references

Aarseth, e. (2001). game Studies, Year one. game Studies, volume 1, issue 1. Retrieved April 22, 2010, from http://gamestudies.org/0101/editorial.html Adams, m. (2009). mixed Reality Arts. In m. montola, J. Stenros, & A. waern (eds.), Pervasive games: theory and design (pp. 236-240). USA: morgan Kaufmann Publishers. Kizu-Blair, I., mahan, S., & Lavigne, S. (2009). Journey to the end of the night. Retrieved november 15, 2010, from http://totheendofthenight.com/about magerkurth, C., Cheok, A. d., mandryk, R. L., & nilsen, t. (2005). Pervasive games: bringing computer entertainment back to the real world. Comput. entertain., 3(3), 4-4. montola, m., Stenros, J., & waern, A. (eds.). (2009). Pervasive games: theory and design. Burlington, mass.: morgan Kaufmann Publishers. Pérez Rodríguez, m.e. (2010). designing Pervasive theatre: the Chain Reaction Case (pp. 73-81). Presented at the games: design and Research Conference, volda. Pérez Rodríguez, m.e. (2009). Chain Reaction | Street game. blog, . Retrieved november 15, 2010, from http://chainreactionstreetgame.wordpress.com/ Poremba, C. (2007). Critical Potential on the Brink of the magic Circle. digRA digital Library.
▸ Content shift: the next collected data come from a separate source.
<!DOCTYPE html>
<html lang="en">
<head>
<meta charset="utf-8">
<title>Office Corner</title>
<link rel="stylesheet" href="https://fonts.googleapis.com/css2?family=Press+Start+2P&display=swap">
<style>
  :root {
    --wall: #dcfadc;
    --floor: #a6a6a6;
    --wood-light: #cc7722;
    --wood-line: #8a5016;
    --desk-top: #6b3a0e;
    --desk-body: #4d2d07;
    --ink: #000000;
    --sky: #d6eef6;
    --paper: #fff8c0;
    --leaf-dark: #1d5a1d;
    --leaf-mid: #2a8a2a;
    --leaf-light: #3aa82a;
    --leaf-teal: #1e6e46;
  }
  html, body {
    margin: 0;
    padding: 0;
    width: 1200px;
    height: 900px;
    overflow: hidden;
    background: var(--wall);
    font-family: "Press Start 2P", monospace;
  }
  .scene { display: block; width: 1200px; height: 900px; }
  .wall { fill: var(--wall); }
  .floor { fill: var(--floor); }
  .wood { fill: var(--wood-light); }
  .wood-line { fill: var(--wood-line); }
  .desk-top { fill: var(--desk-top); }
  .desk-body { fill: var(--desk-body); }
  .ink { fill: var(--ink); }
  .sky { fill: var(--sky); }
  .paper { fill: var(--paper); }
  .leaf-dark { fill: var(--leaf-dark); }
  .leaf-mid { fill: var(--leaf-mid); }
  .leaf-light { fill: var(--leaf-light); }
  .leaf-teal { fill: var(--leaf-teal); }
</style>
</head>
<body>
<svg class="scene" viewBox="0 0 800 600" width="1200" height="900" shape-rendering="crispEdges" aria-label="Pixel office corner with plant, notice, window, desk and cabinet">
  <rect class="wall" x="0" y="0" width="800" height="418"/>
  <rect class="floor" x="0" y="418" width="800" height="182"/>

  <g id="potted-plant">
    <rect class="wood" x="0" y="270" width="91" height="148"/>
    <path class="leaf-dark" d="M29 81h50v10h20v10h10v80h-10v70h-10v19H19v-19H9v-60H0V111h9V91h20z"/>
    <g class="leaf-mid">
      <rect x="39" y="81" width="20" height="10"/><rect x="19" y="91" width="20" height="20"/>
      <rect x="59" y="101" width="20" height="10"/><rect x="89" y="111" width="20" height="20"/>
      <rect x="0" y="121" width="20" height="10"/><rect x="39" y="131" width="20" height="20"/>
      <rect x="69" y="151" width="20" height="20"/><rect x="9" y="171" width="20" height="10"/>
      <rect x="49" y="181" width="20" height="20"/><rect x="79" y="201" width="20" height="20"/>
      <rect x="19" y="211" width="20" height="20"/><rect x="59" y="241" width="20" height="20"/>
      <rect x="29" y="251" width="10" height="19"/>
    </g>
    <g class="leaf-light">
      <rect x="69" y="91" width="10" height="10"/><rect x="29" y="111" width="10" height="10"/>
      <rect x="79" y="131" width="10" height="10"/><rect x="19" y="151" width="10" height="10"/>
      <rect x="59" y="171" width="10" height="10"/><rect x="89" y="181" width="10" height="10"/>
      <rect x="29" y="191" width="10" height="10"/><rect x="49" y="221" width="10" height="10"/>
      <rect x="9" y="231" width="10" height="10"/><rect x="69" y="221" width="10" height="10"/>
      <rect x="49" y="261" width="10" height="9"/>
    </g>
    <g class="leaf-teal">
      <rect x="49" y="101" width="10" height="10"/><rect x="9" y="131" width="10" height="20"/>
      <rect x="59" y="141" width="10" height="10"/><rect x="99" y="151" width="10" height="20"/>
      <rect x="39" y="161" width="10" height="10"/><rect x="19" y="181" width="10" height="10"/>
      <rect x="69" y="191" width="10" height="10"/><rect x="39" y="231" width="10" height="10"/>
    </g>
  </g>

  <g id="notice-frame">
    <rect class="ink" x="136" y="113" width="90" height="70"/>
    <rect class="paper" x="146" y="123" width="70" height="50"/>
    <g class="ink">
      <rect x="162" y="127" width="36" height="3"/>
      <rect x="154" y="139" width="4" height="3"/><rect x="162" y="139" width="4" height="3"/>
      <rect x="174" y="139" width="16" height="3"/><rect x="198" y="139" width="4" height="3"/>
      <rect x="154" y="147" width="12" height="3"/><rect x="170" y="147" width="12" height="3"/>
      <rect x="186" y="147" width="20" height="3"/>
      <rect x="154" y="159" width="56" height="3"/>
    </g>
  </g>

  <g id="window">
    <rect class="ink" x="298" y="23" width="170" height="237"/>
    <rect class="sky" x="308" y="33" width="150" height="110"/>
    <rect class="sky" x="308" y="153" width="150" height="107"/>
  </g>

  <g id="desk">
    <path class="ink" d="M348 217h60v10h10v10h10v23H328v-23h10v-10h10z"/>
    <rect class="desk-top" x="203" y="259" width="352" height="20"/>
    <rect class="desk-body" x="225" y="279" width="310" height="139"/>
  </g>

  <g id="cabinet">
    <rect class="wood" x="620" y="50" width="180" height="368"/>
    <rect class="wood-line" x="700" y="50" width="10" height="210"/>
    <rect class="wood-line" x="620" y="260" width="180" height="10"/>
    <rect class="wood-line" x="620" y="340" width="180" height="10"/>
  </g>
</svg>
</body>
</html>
Retrieved may 24, 2010, from http://www.digra.org/dl/display_ html?chid=http://www.digra.org/dl/ db/07311.42117.pdf

together the materials they collected throughout the game - a song, a movement piece, a theatre sculpture and a short literary text. (Photo: anders sundnes løvlie)

rIGHT: moVEmEnT mISSIon. Players perform a short movement piece inspired in the environment – a museum’s garden - in Chain reaction. The piece must last 20 seconds, and contain a jump, a spin and a fall. (Photo: anders sundnes løvlie)

ConTroL Board: Players move their figurines across the control board via sms in day of the Figurines. They can see the board through a webcam installed in the museum. (Photo: Blast Theory)

FIrECraCKEr: a player in Chain reaction, documents how they fulfilled the ”sound” mission in the game’s blog. notice the textual description, the Youtube video and

the hand of one of the players using his cell phone to record the sound. to see the whole documentation go to www.chainreaction.wordpress.com

8

d r a m a n r .o 4 _ 2 o1o

d r a m a n r .o 4 _ 2 o1o

9